Mid-October 1987 Ron told me I was pregnant.
I was sure he was wrong. So sure that I refused to take time to go get tested. (No, I hadn’t learned true submission yet. Plus I had accounting tests to study for. And I was late for work.)
Ron was so sure I was pregnant that he told me to pee in a jar and put the lid on it. He put it in a paper bag and took it to my doctor’s office for a pregnancy test before going to work. Of course, he was right. I was expecting our third child.
One Tuesday evening many months later, after work, Ron told me I was in labor. I’d been so busy with dinner and getting two little girls to bed I hadn’t paid attention to what I thought were more Braxton Hicks contractions.
“Sweetheart, they’ve been coming every three minutes for an hour now. I think we need to call the sitter and go to the hospital,” he said. Of course, he was right again.
Ron loaded his guitar and my go bag. (Rather than just pant through labor, we sang worship songs. Singing accomplishes many of the same things controlled breathing does including taking my mind off the pain.) The sitter arrived, and we headed to the hospital, the same hospital I was born in twenty-five years earlier.
At about 2 am on May 4, 1988, our first son was born. We were thrilled. We named him after Ron’s favorite bible character King David and his dad Glen Duncan.
(By the way, I graduated college four days later. I skipped the ceremony; I was too busy enjoying my baby boy.)
Since that day 31 years ago, David has made us proud in so very many ways.
As a child he loved to laugh, dance, and play. He still does all three often. He was an all-around good kid who was terrible at lying. He loved working with tools beside his dad. He could install a ceiling fan without help at age ten. He continues to enjoy working with his hands and has learned skills such as tiling bathrooms and welding, which he does for a hobby.
He has always been a leader…usually in good ways. He earned the rank of Eagle Scout at age 14 and went on to earn a total of 72 merit badges. He served five months as a page for the United States House of Representatives while he lived in D.C and attended Page School at the Library of Congress his junior year of high school. He was an excellent student. He earned an ROTC scholarship to the University of Oklahoma but decided to join the USMC and served five years as a Marine with two tours in Afghanistan. He still serves in the USMC as a reservist and was recently promoted to Staff Sargent. David will be attending Warrant Officer School next January. My dad, who was a Naval Officer, would be very proud.

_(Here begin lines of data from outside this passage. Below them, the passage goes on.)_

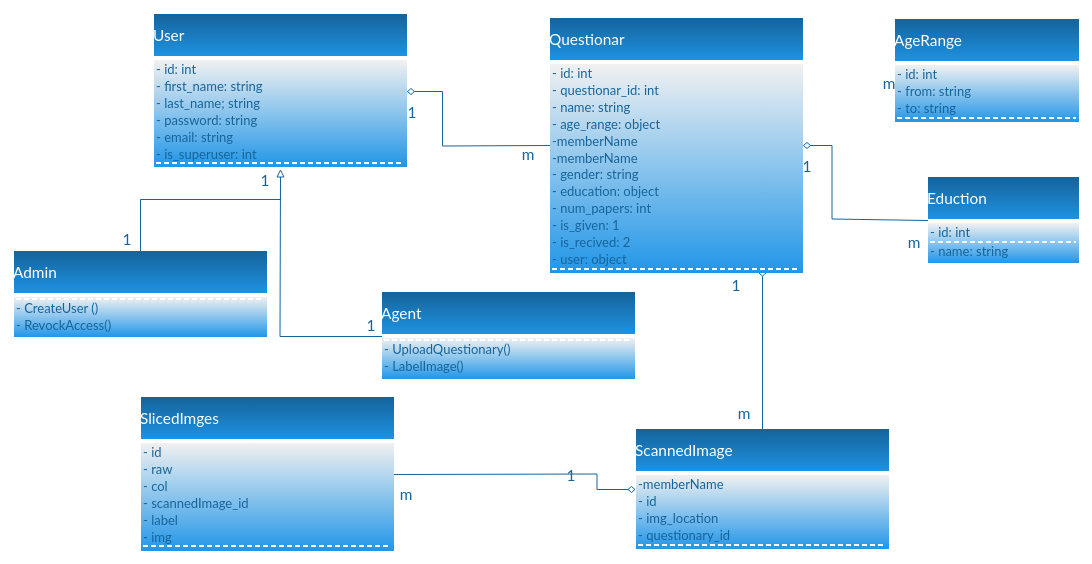
<!DOCTYPE html>
<html lang="en">
<head>
<meta charset="utf-8">
<title>Questionnaire class diagram</title>
<style>
:root {
  --ink: #17649a;
  --head-top: #15639a;
  --head-bottom: #1e92e2;
  --body-top: #f1f1f1;
  --body-bottom: #2196e8;
  --paper: #ffffff;
}
* { box-sizing: border-box; margin: 0; padding: 0; }
html, body { width: 1092px; height: 564px; overflow: hidden; background: var(--paper); }
.diagram {
  position: relative; width: 1092px; height: 564px;
  font-family: Lato, "Open Sans", sans-serif; color: var(--ink);
}
.class {
  position: absolute; width: 253px;
  display: flex; flex-direction: column; gap: 4px;
}
.class h2 {
  height: 42px; line-height: 42px; text-indent: -1px;
  font-size: 15.4px; font-weight: 400; color: var(--paper); white-space: nowrap;
  background: linear-gradient(var(--head-top), var(--head-bottom));
}
.members {
  flex: 1; padding: 1px 3px 0 2px;
  display: flex; flex-direction: column;
  background: linear-gradient(var(--body-top), var(--body-bottom));
}
.members ul { list-style: none; }
.members li { font-size: 13px; line-height: 16.9px; white-space: nowrap; }
.divider {
  height: 2px; flex: none;
  background: repeating-linear-gradient(90deg, var(--paper) 0 5px, transparent 5px 8px);
}
.user { left: 154px; top: 14px; height: 153px; }
.questionar { left: 550px; top: 18px; height: 255px; }
.age-range { left: 895px; top: 19px; width: 184px; height: 103px; }
.eduction { left: 928px; top: 177px; width: 151px; height: 86px; }
.admin { left: 14px; top: 251px; height: 86px; }
.agent { left: 382px; top: 292px; height: 87px; }
.sliced { left: 141px; top: 397px; height: 154px; }
.scanned { left: 636px; top: 429px; height: 120px; }
.links { position: absolute; left: 0; top: 0; }
.links .lines { fill: none; stroke: var(--ink); }
.links .ends { fill: var(--paper); stroke: var(--ink); }
.links text { font-size: 15.4px; fill: var(--ink); text-anchor: middle; }
</style>
</head>
<body>
<main class="diagram">
  <svg class="links" width="1092" height="564" viewBox="0 0 1092 564" aria-label="Relations between classes">
    <defs><path id="diamond" d="M-3.5 0L0 -3L3.5 0L0 3Z"/></defs>
    <g class="lines">
      <path d="M414 91.5H442.5V146L550 145.5"/>
      <path d="M810 145.5H832V219L928 220.5"/>
      <path d="M280.5 177V199.5H140.5V251"/>
      <path d="M280.5 177L280 336.5H382"/>
      <path d="M762.5 276V429"/>
      <path d="M394 474.5L597 474V489.5H628"/>
    </g>
    <g class="ends">
      <polygon points="280.5,170 284,177 277,177"/>
      <use href="#diamond" x="411" y="91.5"/>
      <use href="#diamond" x="807" y="145.5"/>
      <use href="#diamond" x="762.5" y="273"/>
      <use href="#diamond" x="631.5" y="489.5"/>
    </g>
    <g>
      <text x="412" y="118">1</text>
      <text x="528" y="160">m</text>
      <text x="807" y="172">1</text>
      <text x="889" y="89">m</text>
      <text x="914" y="248">m</text>
      <text x="265" y="186">1</text>
      <text x="127" y="245">1</text>
      <text x="371" y="331">1</text>
      <text x="736" y="291">1</text>
      <text x="744" y="419">m</text>
      <text x="571" y="481">1</text>
      <text x="406" y="500">m</text>
    </g>
  </svg>

  <section class="class user">
    <h2>User</h2>
    <div class="members">
      <ul>
        <li>- id: int</li>
        <li>- first_name: string</li>
        <li>- last_name; string</li>
        <li>- password: string</li>
        <li>- email: string</li>
        <li>- is_superuser: int</li>
      </ul>
      <div class="divider"></div>
    </div>
  </section>

  <section class="class questionar">
    <h2>Questionar</h2>
    <div class="members">
      <ul>
        <li>- id: int</li>
        <li>- questionar_id: int</li>
        <li>- name: string</li>
        <li>- age_range: object</li>
        <li>-memberName</li>
        <li>-memberName</li>
        <li>- gender: string</li>
        <li>- education: object</li>
        <li>- num_papers: int</li>
        <li>- is_given: 1</li>
        <li>- is_recived: 2</li>
        <li>- user: object</li>
      </ul>
      <div class="divider"></div>
    </div>
  </section>

  <section class="class age-range">
    <h2>AgeRange</h2>
    <div class="members">
      <ul>
        <li>- id: int</li>
        <li>- from: string</li>
        <li>- to: string</li>
      </ul>
      <div class="divider"></div>
    </div>
  </section>

  <section class="class eduction">
    <h2>Eduction</h2>
    <div class="members">
      <ul><li>- id: int</li></ul>
      <div class="divider"></div>
      <ul><li>- name: string</li></ul>
    </div>
  </section>

  <section class="class admin">
    <h2>Admin</h2>
    <div class="members">
      <div class="divider"></div>
      <ul>
        <li>- CreateUser ()</li>
        <li>- RevockAccess()</li>
      </ul>
    </div>
  </section>

  <section class="class agent">
    <h2>Agent</h2>
    <div class="members">
      <div class="divider"></div>
      <ul>
        <li>- UploadQuestionary()</li>
        <li>- LabelImage()</li>
      </ul>
    </div>
  </section>

  <section class="class sliced">
    <h2>SlicedImges</h2>
    <div class="members">
      <ul>
        <li>- id</li>
        <li>- raw</li>
        <li>- col</li>
        <li>- scannedImage_id</li>
        <li>- label</li>
        <li>- img</li>
      </ul>
      <div class="divider"></div>
    </div>
  </section>

  <section class="class scanned">
    <h2>ScannedImage</h2>
    <div class="members">
      <ul>
        <li>-memberName</li>
        <li>- id</li>
        <li>- img_location</li>
        <li>- questionary_id</li>
      </ul>
      <div class="divider"></div>
    </div>
  </section>
</main>
</body>
</html>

David is kind and compassionate. Of course, he likes to blow things up and play with artillery, two things the military allows him to do regularly. But when dealing with hurting people, he is patient and loving. David has been through hard things. He was part of the Dark Horse Unit which lost more men than any other unit since Iwo Jima. He lost many good buddies during that tour. And in the years since he has helped many men and women who struggle with Post Traumatic Stress. He shares his own experience, strength, and hope with others walking the hard things. He is part of Survivors, a clean and sober motorcycle club which focuses of serving others.

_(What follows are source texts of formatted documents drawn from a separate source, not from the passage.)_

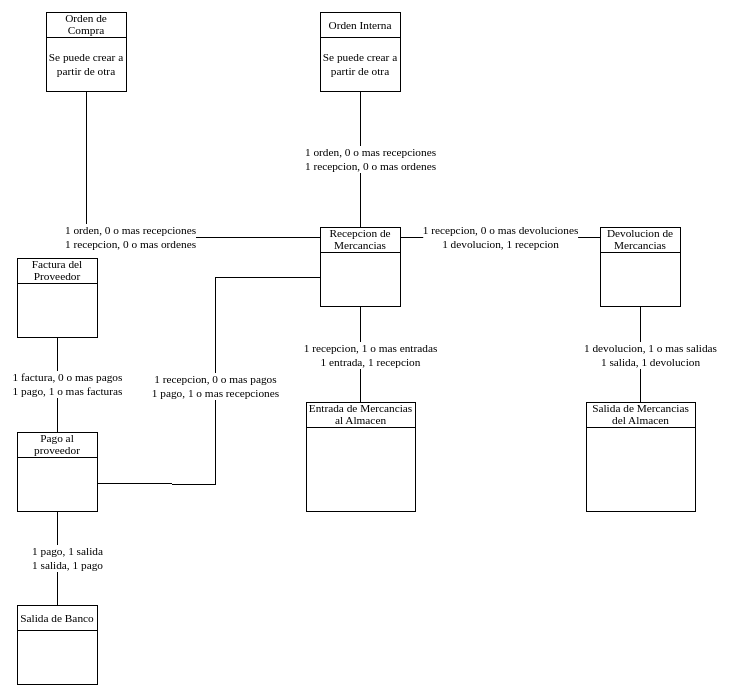
<!DOCTYPE html>
<html lang="es">
<head>
<meta charset="utf-8">
<title>Diagrama de compras y mercancias</title>
<style>
:root { --ink: #000; --paper: #fff; }
* { box-sizing: border-box; }
html, body { margin: 0; background: var(--paper); }
.diagram {
  position: relative; width: 729px; height: 698px; overflow: hidden;
  background: var(--paper); color: var(--ink);
  font: 11.3px/14px "Liberation Serif", "Times New Roman", serif;
  text-align: center; white-space: nowrap;
}
.connectors { position: absolute; inset: 0; fill: none; stroke: var(--ink); stroke-width: 1; shape-rendering: crispEdges; }
.entity {
  position: absolute; left: var(--x); top: var(--y); width: 81px; height: 80px;
  display: flex; flex-direction: column;
  border: 1px solid var(--ink); background: var(--paper);
}
.entity.large { width: 110px; height: 110px; }
.entity h2 {
  flex: none; height: 25px; margin: 0; padding-right: 1px;
  display: flex; align-items: center; justify-content: center;
  border-bottom: 1px solid var(--ink); font: inherit;
}
/* Two-line titles use tighter leading so both lines sit above the divider */
.entity h2.two-lines { padding-bottom: 2px; line-height: 12px; }
.entity p {
  flex: 1; margin: 0; padding: 0 1px 2px 0;
  display: flex; align-items: center; justify-content: center;
}
.relation {
  position: absolute; left: var(--x); top: var(--y); margin: 0;
  transform: translate(-50%, -1px); clip-path: inset(1px 0 0);
  background: var(--paper);
}
</style>
</head>
<body>
<main class="diagram">
  <svg class="connectors" width="729" height="698" viewBox="0 0 729 698" aria-hidden="true">
    <path d="M86.5 92V238.5L320 237.4"/>
    <path d="M360.5 92V227"/>
    <path d="M401 237.5H600"/>
    <path d="M360.5 307V402"/>
    <path d="M640.5 307V402"/>
    <path d="M57.5 338V432"/>
    <path d="M57.5 512V605"/>
    <path d="M98 483.5L215.5 484.3V277.5H320"/>
  </svg>

  <section class="entity" style="--x:46px;--y:12px">
    <h2 class="two-lines"><span>Orden de<br>Compra</span></h2>
    <p><span>Se puede crear a<br>partir de otra</span></p>
  </section>
  <section class="entity" style="--x:320px;--y:12px">
    <h2>Orden Interna</h2>
    <p><span>Se puede crear a<br>partir de otra</span></p>
  </section>
  <section class="entity" style="--x:320px;--y:227px">
    <h2 class="two-lines"><span>Recepcion de<br>Mercancias</span></h2>
  </section>
  <section class="entity" style="--x:600px;--y:227px">
    <h2 class="two-lines"><span>Devolucion de<br>Mercancias</span></h2>
  </section>
  <section class="entity" style="--x:17px;--y:258px">
    <h2 class="two-lines"><span>Factura del<br>Proveedor</span></h2>
  </section>
  <section class="entity" style="--x:17px;--y:432px">
    <h2 class="two-lines"><span>Pago al<br>proveedor</span></h2>
  </section>
  <section class="entity" style="--x:17px;--y:605px">
    <h2>Salida de Banco</h2>
  </section>
  <section class="entity large" style="--x:306px;--y:402px">
    <h2 class="two-lines"><span>Entrada de Mercancias<br>al Almacen</span></h2>
  </section>
  <section class="entity large" style="--x:586px;--y:402px">
    <h2 class="two-lines"><span>Salida de Mercancias<br>del Almacen</span></h2>
  </section>

  <p class="relation" style="--x:370.5px;--y:146px">1 orden, 0 o mas recepciones<br>1 recepcion, 0 o mas ordenes</p>
  <p class="relation" style="--x:130.5px;--y:224px">1 orden, 0 o mas recepciones<br>1 recepcion, 0 o mas ordenes</p>
  <p class="relation" style="--x:500.5px;--y:224px">1 recepcion, 0 o mas devoluciones<br>1 devolucion, 1 recepcion</p>
  <p class="relation" style="--x:370.5px;--y:342px">1 recepcion, 1 o mas entradas<br>1 entrada, 1 recepcion</p>
  <p class="relation" style="--x:650.5px;--y:342px">1 devolucion, 1 o mas salidas<br>1 salida, 1 devolucion</p>
  <p class="relation" style="--x:67.5px;--y:371px">1 factura, 0 o mas pagos<br>1 pago, 1 o mas facturas</p>
  <p class="relation" style="--x:215.5px;--y:373px">1 recepcion, 0 o mas pagos<br>1 pago, 1 o mas recepciones</p>
  <p class="relation" style="--x:67.5px;--y:545px">1 pago, 1 salida<br>1 salida, 1 pago</p>
</main>
</body>
</html>
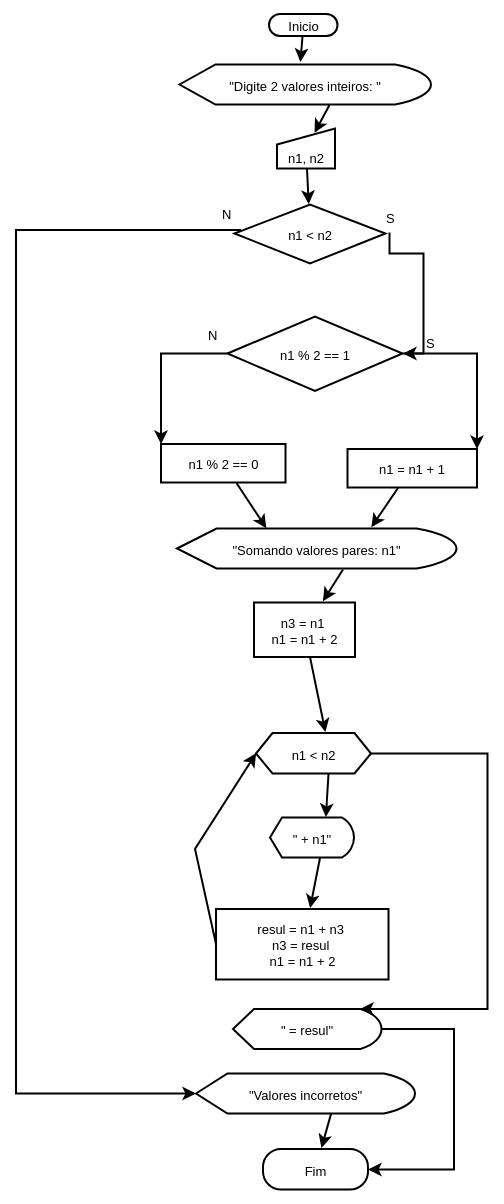
<!DOCTYPE html>
<html lang="pt">
<head>
<meta charset="utf-8">
<title>Fluxograma: soma de valores pares</title>
<style>
:root { --paper: #fff; --ink: #000; }
* { box-sizing: border-box; margin: 0; }
body { width: 504px; height: 1204px; overflow: hidden; background: var(--paper); }
.flowchart { position: relative; width: 504px; height: 1204px; overflow: hidden; color: var(--ink); font: 13px/16px "Liberation Sans", Arial, sans-serif; }
.drawing { position: absolute; inset: 0; display: block; }
.shapes { fill: var(--paper); stroke: var(--ink); stroke-width: 2; stroke-miterlimit: 10; }
.connectors { fill: none; stroke: var(--ink); stroke-width: 2; stroke-miterlimit: 10; }
.connectors path { marker-end: url(#arrow); }
.arrowhead { fill: var(--ink); }
.node { position: absolute; left: var(--x); top: var(--y); width: var(--w); height: var(--h); padding-top: 4px; display: flex; align-items: center; justify-content: center; text-align: center; white-space: pre; }
.branch { position: absolute; left: var(--x); top: var(--y); }
</style>
</head>
<body>
<main class="flowchart">
  <svg class="drawing" width="504" height="1204" viewBox="0 0 504 1204" aria-hidden="true">
    <defs>
      <marker id="arrow" markerUnits="userSpaceOnUse" markerWidth="16" markerHeight="16" refX="12" refY="8" orient="auto">
        <path class="arrowhead" d="M0 1L14 8L0 15L3.5 8Z"/>
      </marker>
    </defs>
    <g class="shapes">
      <rect x="269" y="14" width="68.5" height="22" rx="11"/>
      <path d="M179.5 84.5L215.5 64.5H395C419 69 431 77 431 84.5S419 100 395 104.5H215.5Z"/>
      <polygon points="277,144.5 335,128.5 335,168.5 277,168.5"/>
      <polygon points="234.5,233.5 310,204.5 385.5,233.5 310,263.5"/>
      <polygon points="227.5,353.5 315,316.5 402.5,353.5 315,391"/>
      <rect x="161" y="444" width="124.5" height="38.5"/>
      <rect x="347.5" y="449" width="129.5" height="38.5"/>
      <path d="M177 548.5L216.5 528.5H416.5C443 533 456.5 541 456.5 548.5S443 564 416.5 568.5H216.5Z"/>
      <rect x="254" y="602.5" width="101" height="54.5"/>
      <polygon points="256,753.5 272.5,733 354.5,733 371,753.5 354.5,773.5 272.5,773.5"/>
      <path d="M270 837.5L282 817.5H342C350 822 354 830 354 837.5S350 853 342 857.5H282Z"/>
      <rect x="216" y="909" width="172.5" height="70.5"/>
      <path d="M233 1029L254 1009H360.5C375 1013.5 381.5 1021.5 381.5 1029S375 1044.5 360.5 1049H254Z"/>
      <path d="M196 1093.5L227.5 1073.5H384C405 1078 415 1086 415 1093.5S405 1109 384 1113.5H227.5Z"/>
      <rect x="263" y="1149" width="105" height="40.5" rx="18"/>
    </g>
    <g class="connectors">
      <path d="M302.5 36L300.6 60"/>
      <path d="M329.5 105L315.5 131"/>
      <path d="M307 169L308.6 202"/>
      <path d="M241 230H16V1093.5H194"/>
      <path d="M389.5 232.5V253.5H423.5V353.5H405"/>
      <path d="M227.5 353.5H161V442"/>
      <path d="M402.5 353.5H477V447"/>
      <path d="M236.5 483L265.2 526.5"/>
      <path d="M398 488L372.5 525.5"/>
      <path d="M343 569.5L324 599.5"/>
      <path d="M310 657L325 730"/>
      <path d="M328.5 773.5L326 815"/>
      <path d="M320 858L310.5 906"/>
      <path d="M216 944L195 849L255 755"/>
      <path d="M371 753.5H487.5V1009H362"/>
      <path d="M381.5 1029H454V1169.5H370"/>
      <path d="M331 1114L322 1146"/>
    </g>
  </svg>

  <p class="node" style="--x:269px;--y:14px;--w:69px;--h:22px">Inicio</p>
  <p class="node" style="--x:179px;--y:64px;--w:252px;--h:41px">"Digite 2 valores inteiros: "</p>
  <p class="node" style="--x:277px;--y:145px;--w:58px;--h:24px">n1, n2</p>
  <p class="node" style="--x:234px;--y:204px;--w:152px;--h:59px">n1 &lt; n2</p>
  <p class="node" style="--x:227px;--y:316px;--w:176px;--h:75px">n1 % 2 == 1</p>
  <p class="node" style="--x:161px;--y:444px;--w:125px;--h:38px">n1 % 2 == 0</p>
  <p class="node" style="--x:347px;--y:449px;--w:130px;--h:38px">n1 = n1 + 1</p>
  <p class="node" style="--x:177px;--y:528px;--w:279px;--h:41px">"Somando valores pares: n1"</p>
  <p class="node" style="--x:254px;--y:602px;--w:101px;--h:55px">n3 = n1&nbsp;<br>n1 = n1 + 2</p>
  <p class="node" style="--x:256px;--y:733px;--w:115px;--h:41px">n1 &lt; n2</p>
  <p class="node" style="--x:270px;--y:817px;--w:84px;--h:41px">" + n1"</p>
  <p class="node" style="--x:216px;--y:909px;--w:173px;--h:70px">resul = n1 + n3&nbsp;<br>n3 = resul&nbsp;<br>n1 = n1 + 2</p>
  <p class="node" style="--x:233px;--y:1009px;--w:148px;--h:40px">" = resul"</p>
  <p class="node" style="--x:196px;--y:1073px;--w:219px;--h:41px">"Valores incorretos"</p>
  <p class="node" style="--x:263px;--y:1149px;--w:105px;--h:41px">Fim</p>

  <p class="branch" style="--x:222px;--y:207px">N</p>
  <p class="branch" style="--x:386px;--y:211px">S</p>
  <p class="branch" style="--x:208px;--y:328px">N</p>
  <p class="branch" style="--x:426px;--y:336px">S</p>
</main>
</body>
</html>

He was a rock for me when his younger brother died. David gave me all the hugs I wanted. He was willing to help and serve others even as he was grieving. He helped Ron and our younger sons clean out Andrew’s apartment just a day after learning of his brother’s death. He helped plan the Scout Color Guard that was part of the memorial service and helped choose the music for the slide show. Johnny Cash, of course.
He works hard and with integrity. He plays hard, too. I’m glad he often tells me about his adventures after the fact.
I could go on and on about my son and how proud I am of him. But I’ll save the rest to tell him privately.
Happy Birthday to my oldest son. I love you.